[Data records]
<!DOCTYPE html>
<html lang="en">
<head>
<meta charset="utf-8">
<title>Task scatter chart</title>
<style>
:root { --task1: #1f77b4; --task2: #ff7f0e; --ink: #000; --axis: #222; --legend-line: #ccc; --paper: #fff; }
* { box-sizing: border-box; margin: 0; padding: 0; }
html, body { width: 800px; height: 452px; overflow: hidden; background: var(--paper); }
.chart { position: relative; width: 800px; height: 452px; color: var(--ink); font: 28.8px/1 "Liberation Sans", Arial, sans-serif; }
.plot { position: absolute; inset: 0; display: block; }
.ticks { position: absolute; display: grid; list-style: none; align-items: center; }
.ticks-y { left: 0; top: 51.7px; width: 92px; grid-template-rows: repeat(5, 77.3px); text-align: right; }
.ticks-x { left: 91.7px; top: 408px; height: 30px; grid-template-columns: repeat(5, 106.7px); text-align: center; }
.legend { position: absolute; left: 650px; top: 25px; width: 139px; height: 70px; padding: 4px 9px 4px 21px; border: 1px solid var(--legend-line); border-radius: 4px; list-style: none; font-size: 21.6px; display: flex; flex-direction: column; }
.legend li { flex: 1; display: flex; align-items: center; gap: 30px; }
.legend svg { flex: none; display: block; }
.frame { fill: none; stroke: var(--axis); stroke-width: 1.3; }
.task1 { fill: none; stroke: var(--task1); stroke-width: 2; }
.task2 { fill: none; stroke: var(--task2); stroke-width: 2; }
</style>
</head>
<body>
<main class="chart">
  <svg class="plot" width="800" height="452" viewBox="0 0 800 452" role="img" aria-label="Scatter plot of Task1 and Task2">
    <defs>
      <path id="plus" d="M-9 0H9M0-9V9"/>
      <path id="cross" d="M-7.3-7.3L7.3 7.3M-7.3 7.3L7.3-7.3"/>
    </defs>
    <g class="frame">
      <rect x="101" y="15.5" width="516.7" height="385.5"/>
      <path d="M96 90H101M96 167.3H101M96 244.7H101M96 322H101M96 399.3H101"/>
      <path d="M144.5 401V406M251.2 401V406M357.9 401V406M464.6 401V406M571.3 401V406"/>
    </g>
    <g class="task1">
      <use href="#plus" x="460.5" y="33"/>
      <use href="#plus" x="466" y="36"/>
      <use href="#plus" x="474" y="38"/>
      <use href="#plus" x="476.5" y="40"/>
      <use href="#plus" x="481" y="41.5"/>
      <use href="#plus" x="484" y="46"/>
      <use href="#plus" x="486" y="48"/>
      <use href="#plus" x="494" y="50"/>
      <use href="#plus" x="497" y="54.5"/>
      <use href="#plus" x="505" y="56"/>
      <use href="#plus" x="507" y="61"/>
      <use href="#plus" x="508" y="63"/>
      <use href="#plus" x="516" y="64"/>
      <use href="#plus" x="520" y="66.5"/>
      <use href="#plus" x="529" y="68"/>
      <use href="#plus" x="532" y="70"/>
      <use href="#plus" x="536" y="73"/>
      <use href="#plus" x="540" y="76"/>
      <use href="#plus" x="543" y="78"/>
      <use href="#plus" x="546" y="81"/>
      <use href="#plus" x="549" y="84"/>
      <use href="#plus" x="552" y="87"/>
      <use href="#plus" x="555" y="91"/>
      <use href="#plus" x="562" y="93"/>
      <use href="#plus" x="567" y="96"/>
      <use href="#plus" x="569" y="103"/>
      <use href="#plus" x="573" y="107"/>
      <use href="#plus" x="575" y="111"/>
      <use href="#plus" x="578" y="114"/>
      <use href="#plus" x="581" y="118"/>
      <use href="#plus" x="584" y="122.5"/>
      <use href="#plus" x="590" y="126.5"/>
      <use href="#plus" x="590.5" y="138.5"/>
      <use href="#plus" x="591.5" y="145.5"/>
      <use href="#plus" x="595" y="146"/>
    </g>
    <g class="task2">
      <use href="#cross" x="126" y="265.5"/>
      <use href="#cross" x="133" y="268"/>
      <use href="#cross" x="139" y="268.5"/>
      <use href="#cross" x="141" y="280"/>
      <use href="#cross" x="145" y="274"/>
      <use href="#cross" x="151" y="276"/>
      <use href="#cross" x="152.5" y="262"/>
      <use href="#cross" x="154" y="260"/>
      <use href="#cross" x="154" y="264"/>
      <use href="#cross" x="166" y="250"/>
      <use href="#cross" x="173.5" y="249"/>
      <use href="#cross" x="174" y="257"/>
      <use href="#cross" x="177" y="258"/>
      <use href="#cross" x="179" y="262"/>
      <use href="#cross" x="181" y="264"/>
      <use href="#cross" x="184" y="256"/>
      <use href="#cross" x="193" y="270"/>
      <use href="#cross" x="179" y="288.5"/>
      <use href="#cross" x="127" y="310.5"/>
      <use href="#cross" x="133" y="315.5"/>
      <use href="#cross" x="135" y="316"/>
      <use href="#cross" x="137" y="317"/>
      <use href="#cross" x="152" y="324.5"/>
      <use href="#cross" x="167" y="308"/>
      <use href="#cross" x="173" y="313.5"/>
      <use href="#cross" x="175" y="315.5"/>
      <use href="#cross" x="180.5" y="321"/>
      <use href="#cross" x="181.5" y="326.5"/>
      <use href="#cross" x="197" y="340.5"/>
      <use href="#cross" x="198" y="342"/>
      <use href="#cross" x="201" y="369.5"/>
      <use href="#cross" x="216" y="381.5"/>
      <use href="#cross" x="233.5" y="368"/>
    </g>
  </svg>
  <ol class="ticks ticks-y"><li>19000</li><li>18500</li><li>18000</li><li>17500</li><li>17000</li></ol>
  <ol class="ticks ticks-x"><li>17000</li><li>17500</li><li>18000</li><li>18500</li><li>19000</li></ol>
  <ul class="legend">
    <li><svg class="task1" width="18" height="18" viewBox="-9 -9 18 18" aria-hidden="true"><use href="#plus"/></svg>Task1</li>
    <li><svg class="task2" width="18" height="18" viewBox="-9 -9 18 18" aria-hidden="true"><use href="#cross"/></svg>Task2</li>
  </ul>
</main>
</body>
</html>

The task
Extract all lines from the data in which "path" is found.

Answer space
      <path id="plus" d="M-9 0H9M0-9V9"/>
      <path id="cross" d="M-7.3-7.3L7.3 7.3M-7.3 7.3L7.3-7.3"/>
      <path d="M96 90H101M96 167.3H101M96 244.7H101M96 322H101M96 399.3H101"/>
      <path d="M144.5 401V406M251.2 401V406M357.9 401V406M464.6 401V406M571.3 401V406"/>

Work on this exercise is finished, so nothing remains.